- **DATA FOR THIS TASK**:
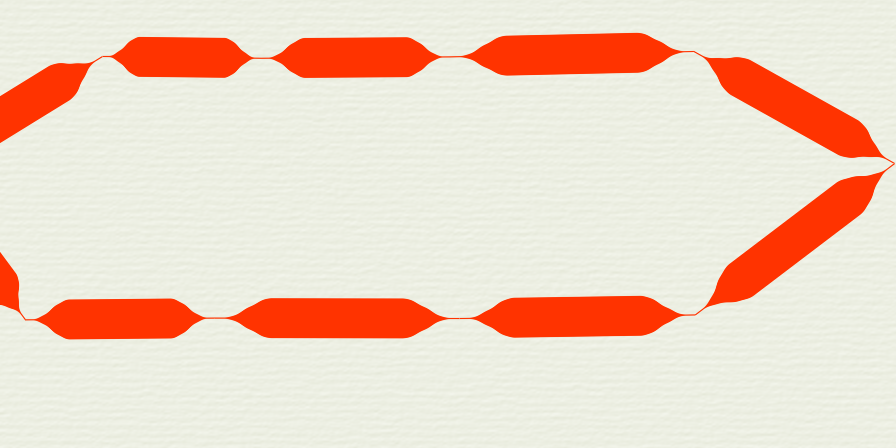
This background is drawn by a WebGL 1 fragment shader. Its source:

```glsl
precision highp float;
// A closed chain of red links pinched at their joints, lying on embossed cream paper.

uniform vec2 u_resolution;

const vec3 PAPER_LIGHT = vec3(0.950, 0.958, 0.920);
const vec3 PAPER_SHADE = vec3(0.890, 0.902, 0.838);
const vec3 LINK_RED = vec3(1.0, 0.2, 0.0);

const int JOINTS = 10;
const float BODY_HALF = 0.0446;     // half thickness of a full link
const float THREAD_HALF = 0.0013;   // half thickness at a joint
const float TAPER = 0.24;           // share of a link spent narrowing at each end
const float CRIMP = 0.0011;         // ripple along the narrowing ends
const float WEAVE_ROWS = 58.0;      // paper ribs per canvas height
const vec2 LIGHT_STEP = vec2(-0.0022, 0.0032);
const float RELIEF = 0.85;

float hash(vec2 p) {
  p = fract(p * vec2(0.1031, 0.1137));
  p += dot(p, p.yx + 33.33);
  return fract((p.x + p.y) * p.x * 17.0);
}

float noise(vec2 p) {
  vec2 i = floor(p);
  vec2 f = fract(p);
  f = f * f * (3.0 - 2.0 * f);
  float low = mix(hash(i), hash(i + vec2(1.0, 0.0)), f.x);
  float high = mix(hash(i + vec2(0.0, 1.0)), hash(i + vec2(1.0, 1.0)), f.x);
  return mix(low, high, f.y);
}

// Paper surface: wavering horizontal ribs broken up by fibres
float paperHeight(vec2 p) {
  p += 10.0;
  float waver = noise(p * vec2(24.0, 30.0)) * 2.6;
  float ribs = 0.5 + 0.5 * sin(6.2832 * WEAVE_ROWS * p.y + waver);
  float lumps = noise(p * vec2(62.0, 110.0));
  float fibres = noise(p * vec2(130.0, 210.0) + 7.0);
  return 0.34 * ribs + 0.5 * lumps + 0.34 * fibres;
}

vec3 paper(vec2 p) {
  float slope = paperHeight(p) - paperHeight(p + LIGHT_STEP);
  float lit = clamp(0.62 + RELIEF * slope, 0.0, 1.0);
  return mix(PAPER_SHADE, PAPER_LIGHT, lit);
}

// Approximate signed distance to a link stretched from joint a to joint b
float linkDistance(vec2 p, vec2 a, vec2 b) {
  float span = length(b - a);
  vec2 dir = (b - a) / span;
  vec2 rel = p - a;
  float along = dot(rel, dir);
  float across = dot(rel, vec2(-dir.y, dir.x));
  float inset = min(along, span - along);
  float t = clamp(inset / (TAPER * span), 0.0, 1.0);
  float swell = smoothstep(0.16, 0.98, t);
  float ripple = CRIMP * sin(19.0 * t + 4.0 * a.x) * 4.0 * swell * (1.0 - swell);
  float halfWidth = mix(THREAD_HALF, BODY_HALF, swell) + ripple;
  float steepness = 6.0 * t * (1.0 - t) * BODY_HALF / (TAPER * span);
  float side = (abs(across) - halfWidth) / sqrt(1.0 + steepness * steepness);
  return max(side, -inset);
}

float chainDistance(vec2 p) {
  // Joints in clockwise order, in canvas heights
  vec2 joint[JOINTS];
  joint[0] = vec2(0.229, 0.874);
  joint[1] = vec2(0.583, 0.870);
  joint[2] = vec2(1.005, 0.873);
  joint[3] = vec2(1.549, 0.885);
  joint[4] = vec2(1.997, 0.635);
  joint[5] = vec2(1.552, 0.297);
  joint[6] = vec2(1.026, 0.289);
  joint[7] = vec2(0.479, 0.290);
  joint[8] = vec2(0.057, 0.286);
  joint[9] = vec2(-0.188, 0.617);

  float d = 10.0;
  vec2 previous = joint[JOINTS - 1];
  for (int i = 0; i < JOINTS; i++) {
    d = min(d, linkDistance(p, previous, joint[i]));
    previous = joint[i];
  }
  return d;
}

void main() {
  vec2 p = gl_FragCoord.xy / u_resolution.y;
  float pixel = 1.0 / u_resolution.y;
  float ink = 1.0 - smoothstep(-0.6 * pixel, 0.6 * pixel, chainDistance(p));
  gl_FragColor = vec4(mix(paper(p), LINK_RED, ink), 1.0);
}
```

- **BRIEF**:
Reproduce each entry precisely; the pictures stay out.

- **RESULT OF THE TASK**:
This background is drawn by a WebGL 1 fragment shader. Its source:

```glsl
precision highp float;
// A closed chain of red links pinched at their joints, lying on embossed cream paper.

uniform vec2 u_resolution;

const vec3 PAPER_LIGHT = vec3(0.950, 0.958, 0.920);
const vec3 PAPER_SHADE = vec3(0.890, 0.902, 0.838);
const vec3 LINK_RED = vec3(1.0, 0.2, 0.0);

const int JOINTS = 10;
const float BODY_HALF = 0.0446;     // half thickness of a full link
const float THREAD_HALF = 0.0013;   // half thickness at a joint
const float TAPER = 0.24;           // share of a link spent narrowing at each end
const float CRIMP = 0.0011;         // ripple along the narrowing ends
const float WEAVE_ROWS = 58.0;      // paper ribs per canvas height
const vec2 LIGHT_STEP = vec2(-0.0022, 0.0032);
const float RELIEF = 0.85;

float hash(vec2 p) {
  p = fract(p * vec2(0.1031, 0.1137));
  p += dot(p, p.yx + 33.33);
  return fract((p.x + p.y) * p.x * 17.0);
}

float noise(vec2 p) {
  vec2 i = floor(p);
  vec2 f = fract(p);
  f = f * f * (3.0 - 2.0 * f);
  float low = mix(hash(i), hash(i + vec2(1.0, 0.0)), f.x);
  float high = mix(hash(i + vec2(0.0, 1.0)), hash(i + vec2(1.0, 1.0)), f.x);
  return mix(low, high, f.y);
}

// Paper surface: wavering horizontal ribs broken up by fibres
float paperHeight(vec2 p) {
  p += 10.0;
  float waver = noise(p * vec2(24.0, 30.0)) * 2.6;
  float ribs = 0.5 + 0.5 * sin(6.2832 * WEAVE_ROWS * p.y + waver);
  float lumps = noise(p * vec2(62.0, 110.0));
  float fibres = noise(p * vec2(130.0, 210.0) + 7.0);
  return 0.34 * ribs + 0.5 * lumps + 0.34 * fibres;
}

vec3 paper(vec2 p) {
  float slope = paperHeight(p) - paperHeight(p + LIGHT_STEP);
  float lit = clamp(0.62 + RELIEF * slope, 0.0, 1.0);
  return mix(PAPER_SHADE, PAPER_LIGHT, lit);
}

// Approximate signed distance to a link stretched from joint a to joint b
float linkDistance(vec2 p, vec2 a, vec2 b) {
  float span = length(b - a);
  vec2 dir = (b - a) / span;
  vec2 rel = p - a;
  float along = dot(rel, dir);
  float across = dot(rel, vec2(-dir.y, dir.x));
  float inset = min(along, span - along);
  float t = clamp(inset / (TAPER * span), 0.0, 1.0);
  float swell = smoothstep(0.16, 0.98, t);
  float ripple = CRIMP * sin(19.0 * t + 4.0 * a.x) * 4.0 * swell * (1.0 - swell);
  float halfWidth = mix(THREAD_HALF, BODY_HALF, swell) + ripple;
  float steepness = 6.0 * t * (1.0 - t) * BODY_HALF / (TAPER * span);
  float side = (abs(across) - halfWidth) / sqrt(1.0 + steepness * steepness);
  return max(side, -inset);
}

float chainDistance(vec2 p) {
  // Joints in clockwise order, in canvas heights
  vec2 joint[JOINTS];
  joint[0] = vec2(0.229, 0.874);
  joint[1] = vec2(0.583, 0.870);
  joint[2] = vec2(1.005, 0.873);
  joint[3] = vec2(1.549, 0.885);
  joint[4] = vec2(1.997, 0.635);
  joint[5] = vec2(1.552, 0.297);
  joint[6] = vec2(1.026, 0.289);
  joint[7] = vec2(0.479, 0.290);
  joint[8] = vec2(0.057, 0.286);
  joint[9] = vec2(-0.188, 0.617);

  float d = 10.0;
  vec2 previous = joint[JOINTS - 1];
  for (int i = 0; i < JOINTS; i++) {
    d = min(d, linkDistance(p, previous, joint[i]));
    previous = joint[i];
  }
  return d;
}

void main() {
  vec2 p = gl_FragCoord.xy / u_resolution.y;
  float pixel = 1.0 / u_resolution.y;
  float ink = 1.0 - smoothstep(-0.6 * pixel, 0.6 * pixel, chainDistance(p));
  gl_FragColor = vec4(mix(paper(p), LINK_RED, ink), 1.0);
}
```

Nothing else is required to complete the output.